3. You just drew a pattern for your border. Before cutting it out, add 5/8" seam allowances to the upper edge and the side seam and write "FOLD" at center front. Add a 1" hem allowance to bottom edge. Cut out.
4. Prepare your blue cotton for cutting. Fold it in half along the straight of grain and pin your border pattern to fabric so that CENTER FOLD is on the fold of the fabric. Cut out 2 of these.
5. Sew side seams of border together, using 5/8" seam.
6. Sew border to bottom edge of dress. You can open the dress's hem before you do this, but it isn't absolutely necessary; it really depends upon your dress and your tastes.
7. Hem border piece using a 1/2" narrow hem. If you want to use a different hem--like something wider--remember to adjust the hem allowance of your border before cutting out the pattern.
If you were interested in lengthening a straight skirt--such as a pencil skirt--there is no need to make a shaped border. Just a simple rectangular shape would work, which might even mean you can cut out your border without the use of a paper pattern.
Making an Underskirt
: This method takes a little extra time and work but if you are looking for a way to add length to a dress/skirt that will not look like you altered the garment, this might be the best choice. In a nutshell, this underskirt of mine is a half slip that has a coordinating or contrasting fabric border sewn to the bottom. You wear the underskirt under your dress/skirt and it will appear as if the border is one with the dress or like an extra layer.

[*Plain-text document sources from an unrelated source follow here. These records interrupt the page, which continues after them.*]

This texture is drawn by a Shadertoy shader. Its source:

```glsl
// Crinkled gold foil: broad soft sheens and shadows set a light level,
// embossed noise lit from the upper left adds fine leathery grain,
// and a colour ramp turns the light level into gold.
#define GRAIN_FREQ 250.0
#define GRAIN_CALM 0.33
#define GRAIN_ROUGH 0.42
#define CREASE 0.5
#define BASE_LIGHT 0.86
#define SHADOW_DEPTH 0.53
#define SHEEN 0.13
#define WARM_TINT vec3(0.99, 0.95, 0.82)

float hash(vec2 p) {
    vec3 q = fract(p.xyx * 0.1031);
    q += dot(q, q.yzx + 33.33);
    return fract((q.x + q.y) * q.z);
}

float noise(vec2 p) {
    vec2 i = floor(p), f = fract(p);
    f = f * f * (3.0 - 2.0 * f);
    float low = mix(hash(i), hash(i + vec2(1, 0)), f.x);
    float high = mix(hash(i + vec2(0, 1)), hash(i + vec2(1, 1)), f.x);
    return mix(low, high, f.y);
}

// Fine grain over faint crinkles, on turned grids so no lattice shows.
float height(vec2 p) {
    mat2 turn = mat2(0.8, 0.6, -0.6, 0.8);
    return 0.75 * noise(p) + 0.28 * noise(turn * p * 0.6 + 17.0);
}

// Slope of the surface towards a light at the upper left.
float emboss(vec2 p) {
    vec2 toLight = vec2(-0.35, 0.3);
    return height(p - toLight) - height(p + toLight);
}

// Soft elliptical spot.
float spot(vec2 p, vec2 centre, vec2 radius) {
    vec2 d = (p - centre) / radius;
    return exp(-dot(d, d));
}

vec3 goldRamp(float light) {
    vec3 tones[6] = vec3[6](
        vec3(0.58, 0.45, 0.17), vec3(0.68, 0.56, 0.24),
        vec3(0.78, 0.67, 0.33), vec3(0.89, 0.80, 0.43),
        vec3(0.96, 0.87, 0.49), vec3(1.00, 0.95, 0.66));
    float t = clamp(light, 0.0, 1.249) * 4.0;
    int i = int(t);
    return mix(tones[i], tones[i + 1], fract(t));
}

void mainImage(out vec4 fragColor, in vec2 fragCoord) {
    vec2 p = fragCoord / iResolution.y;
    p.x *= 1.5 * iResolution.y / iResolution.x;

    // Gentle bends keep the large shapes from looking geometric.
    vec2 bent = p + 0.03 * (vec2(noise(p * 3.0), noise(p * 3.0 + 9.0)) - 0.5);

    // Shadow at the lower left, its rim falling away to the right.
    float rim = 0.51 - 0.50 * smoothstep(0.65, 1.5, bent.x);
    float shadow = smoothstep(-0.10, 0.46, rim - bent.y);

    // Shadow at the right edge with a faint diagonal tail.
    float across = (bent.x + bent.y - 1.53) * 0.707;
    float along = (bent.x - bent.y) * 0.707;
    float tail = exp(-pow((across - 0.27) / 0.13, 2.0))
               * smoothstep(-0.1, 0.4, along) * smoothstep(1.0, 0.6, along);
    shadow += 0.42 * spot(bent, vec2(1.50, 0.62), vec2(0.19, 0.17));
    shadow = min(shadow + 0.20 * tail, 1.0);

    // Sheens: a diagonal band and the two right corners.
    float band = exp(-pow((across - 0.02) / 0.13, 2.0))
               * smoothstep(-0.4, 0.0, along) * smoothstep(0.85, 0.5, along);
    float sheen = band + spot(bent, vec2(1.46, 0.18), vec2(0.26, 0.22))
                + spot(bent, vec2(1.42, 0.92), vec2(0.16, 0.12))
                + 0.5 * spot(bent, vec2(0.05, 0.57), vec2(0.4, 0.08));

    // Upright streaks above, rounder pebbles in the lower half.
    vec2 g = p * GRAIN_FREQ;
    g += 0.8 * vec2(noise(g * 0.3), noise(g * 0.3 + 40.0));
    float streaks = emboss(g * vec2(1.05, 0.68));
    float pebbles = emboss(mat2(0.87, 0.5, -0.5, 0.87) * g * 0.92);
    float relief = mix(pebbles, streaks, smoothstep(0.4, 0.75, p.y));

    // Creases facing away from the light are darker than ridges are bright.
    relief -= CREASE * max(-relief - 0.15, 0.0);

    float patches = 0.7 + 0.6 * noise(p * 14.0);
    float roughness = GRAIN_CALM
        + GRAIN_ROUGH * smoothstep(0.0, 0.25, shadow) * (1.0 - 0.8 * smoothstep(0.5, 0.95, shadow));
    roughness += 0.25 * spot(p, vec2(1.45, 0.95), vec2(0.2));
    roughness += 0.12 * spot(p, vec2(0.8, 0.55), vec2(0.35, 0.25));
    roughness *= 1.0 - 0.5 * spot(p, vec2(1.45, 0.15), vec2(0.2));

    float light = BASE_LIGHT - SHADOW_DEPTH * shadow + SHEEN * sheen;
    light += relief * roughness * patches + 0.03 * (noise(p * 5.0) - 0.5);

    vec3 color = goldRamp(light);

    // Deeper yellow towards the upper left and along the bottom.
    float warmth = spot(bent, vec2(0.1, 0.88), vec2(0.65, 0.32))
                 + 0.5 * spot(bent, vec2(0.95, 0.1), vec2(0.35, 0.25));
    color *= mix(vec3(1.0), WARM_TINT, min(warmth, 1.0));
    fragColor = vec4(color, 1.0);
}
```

As I have found, the underskirt also does unexpected things. If using a slippery lining fabric for the top portion of the underskirt, it will help eliminate staticky dresses and skirts from sticking to your legs. It also helps you avoid those "revealing" times when the breeze picks up the top layer of a wrap dress. Not a good thing to happen! :) And let's not forget that if you make a full underskirt with a stiff fabric--such as taffeta or tulle--the result will be that of a mock crinoline. Pretty neat, huh?
Learn how I made my underskirt by reading my previous two posts: making a pattern
and sewing it
It is not necessary to make a sewing pattern for an underskirt the way I did it, i.e. draft it from a basic Simplicity pattern. Instead, use your too short of skirt or dress as a basis. Fold it in half lengthwise, lay it on a large piece of paper, and trace around the edge of the skirt. Add your hem and seam allowances, the right amount of ease for an elastic waistband, and you're all set.
Buying an Underskirt
: Sewing up one yourself is a lot of fun but if you are pressed for time, try looking in your closet to see if you can wear a long, lightweight skirt under the skirt/dress in question. You will be surprised to find how many colors and prints that will work well with each other.
Nothing in your closet seems to be working? Then buy a special underskirt from VintageHem
. They have an impressive array of lovely embellished slips--or underskirts--to choose from. It is from this site that I actually was inspired to make my own.
If you are in need of more ideas and step-by-step demonstrations on how to add length to a skirt/dress, try these four online sources:
Lil' Bit & Nan's Tutorial
Threads of Conversation's Tutorial
Jump to the other parts of this series:
Labels: dress, sewing, underskirt